Most people familiar with architect/designer Gerrit Rietveld know his famous Rietveld-Schröder House, which was De Stijl made 3D. The principles of the art movement were brought to life in this unique home located just outside the old city center of Utrecht.
The iconic house was hardly the only building in Utrecht that Rietveld worked on, though. In fact, he was involved in a number of buildings right in the heart of the historic center. I’ve mentioned the building at Vredenburg, which was once a bioscoop/cinema, as well as Rietveld’s own home. However, he also worked on the renovation/facades of two buildings on the chic shopping street Oudkerkhof.
The first is Oudkerkhof 27, the white building in the photo, which bears the distinction of being Rietveld’s first architectural assignment. He designed the shopfront for jeweller Cornelis Begeer. Particularly noticeable are the almost ornate, decorative details above the windows and on the supporting columns. The renovation was done in 1919, which fits the look of the decorative figures, who seem to fall between Art Nouveau and Art Deco.

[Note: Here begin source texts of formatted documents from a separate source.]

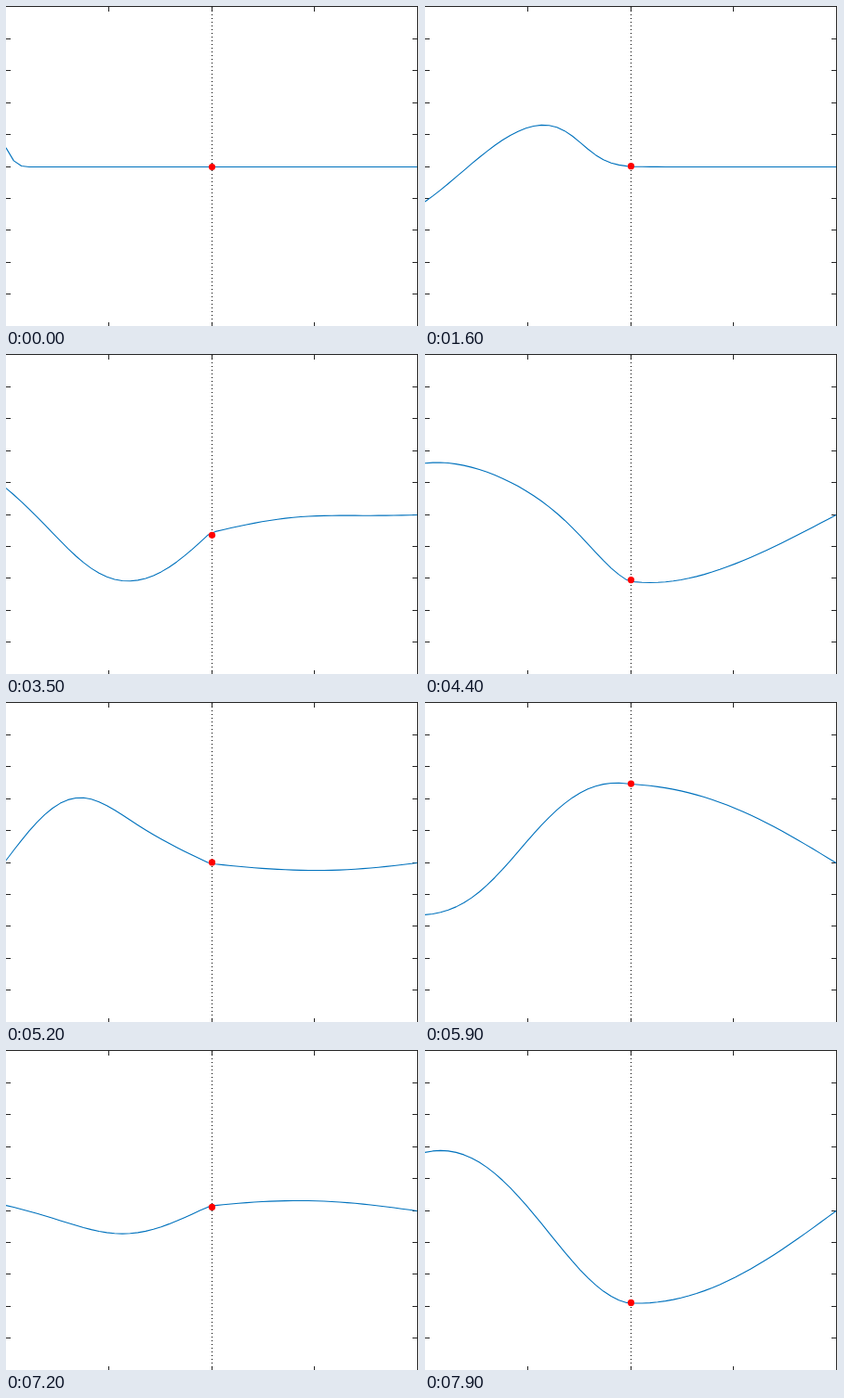
Recreate the animation shown at these times as an HTML page. Size 444 by 345 pixels, loop 8000 ms.

```html
<!DOCTYPE html>
<html lang="en">
<head>
<meta charset="utf-8">
<title>Wave crossing between two media</title>
<style>
  html, body { margin: 0; width: 100%; height: 100%; overflow: hidden; background: #fff; }
  svg { display: block; }
  .axes { fill: none; stroke: #262626; shape-rendering: crispEdges; }
  .divider { stroke: #000; stroke-dasharray: 1 3; shape-rendering: crispEdges; }
  .string { fill: none; stroke: #0072bd; stroke-width: 1.1; stroke-linejoin: round; }
  .marker { fill: #f00; }
</style>
</head>
<body>
<svg width="444" height="345" viewBox="0 0 444 345">
  <path class="axes" id="axes"/>
  <path class="divider" d="M221.5 1V345"/>
  <polyline class="string" id="string"/>
  <circle class="marker" id="marker" cx="221.5" r="3.6"/>
</svg>
<script>
const WIDTH = 442, HEIGHT = 345, REST_Y = 173.5;
const FRAMES = 80, FRAME_MS = 100;

// String model: lengths in pixels, times in seconds
const CELLS = 53, MID = 26, H = WIDTH / CELLS;
const SPEED = 109.4, VISCOSITY = 0.017;
const DT = 0.01, STEPS = 10, START = -0.09;
const DRIVE = 68.8, OMEGA = Math.PI / 2;
const RELAX = 0.2, COUPLING = 0.1 * SPEED / H;

// The right half carries waves twice as fast as the left half
const stiffness = Array.from({ length: CELLS }, (_, i) =>
  (i < MID ? 1 : i === MID ? 2 : 4) * (SPEED / H) ** 2);

function simulate() {
  const u = new Array(CELLS + 1).fill(0);
  const v = u.slice();
  const frames = [];
  let time = START;

  function step() {
    const pull = stiffness.map((k, i) =>
      k * (u[i + 1] - u[i] + VISCOSITY * (v[i + 1] - v[i])));
    const drive = DRIVE * Math.cos(OMEGA * (time - START));
    v[0] = (drive - u[0] + COUPLING * (u[1] - u[0])) / RELAX;
    for (let i = 1; i < CELLS; i++) v[i] += DT * (pull[i] - pull[i - 1]);
    for (let i = 0; i < CELLS; i++) u[i] += DT * v[i];
    time += DT;
  }

  for (let n = 0; n < FRAMES; n++) {
    const count = n ? STEPS : Math.round(-START / DT);
    for (let s = 0; s < count; s++) step();
    frames.push(u.slice());
  }
  return frames;
}

function axesPath() {
  let d = `M0 .5H442.5V${HEIGHT}`;
  for (let i = 1; i < 4; i++) {
    const x = Math.floor(i * WIDTH / 4 + 0.2) + 0.5;
    d += `M${x} 1v5M${x} ${HEIGHT}v-4`;
  }
  for (let i = 1; i < 10; i++) {
    const y = Math.floor(i * 34.4 + 1) + 0.5;
    d += `M0 ${y}h5M442 ${y}h-5`;
  }
  return d;
}

const frames = simulate();
const string = document.getElementById("string");
const marker = document.getElementById("marker");
document.getElementById("axes").setAttribute("d", axesPath());

function draw(ms) {
  const u = frames[Math.floor(ms / FRAME_MS) % FRAMES];
  string.setAttribute("points",
    u.map((h, i) => `${(i * H).toFixed(2)},${(REST_Y - h).toFixed(2)}`).join(" "));
  marker.setAttribute("cy", (REST_Y - u[MID]).toFixed(2));
}

const begin = performance.now();
function tick() {
  draw(performance.now() - begin);
  requestAnimationFrame(tick);
}
tick();
</script>
</body>
</html>
```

Although this early building is a far cry from his later, more minimalist work, the building materials and construction do relate to his later work, such as the Chauffeur’s House. This jeweller’s shop project made use of an early type of prefabrication, which fit with many of Rietveld’s later construction ideals. Much of the facade was constructed in concrete in advance, based on a wooden mould.
A few years later, in 1924, Rietveld would remodel the Wessels & Zoon leather store shopfront just a few doors down at Oudkerkhof 15. The project involved uniting two separate building fronts into one unified ground level. With this project, we begin to see more of the characteristic Rietveld designs.
The Rietveld design was altered in 1950 to move the entrance to the middle, rather than the far right where he originally placed it. His design created a two-meter-high/eight-meter-wide front glass display, which was framed in bright blue and appears to be separate from the rest of the building. There was also a concrete beam at the center of the facade, which stuck out 50 centimeters. The ghost of that projecting beam remains, but now seems to be flush with the grey horizontal lintel. The now-grey lintel originally featured the name Wessels en Zoon in a font designed by Rietveld. The whole facade uses structural elements in a stylistic way to create a three-dimensional design that is both functional and visually interesting.
Here is what Rietveld’s original design looked like.
(photo via Het Utrechts Archief)
All of this is my way of saying “Gefeliciteerd“, since Gerrit Thomas Rietveld was born here in Utrecht 125 years ago today, 24 June 1888. For more information about all of Rietveld’s building projects throughout the Netherlands, check out the Rietveld architecture app.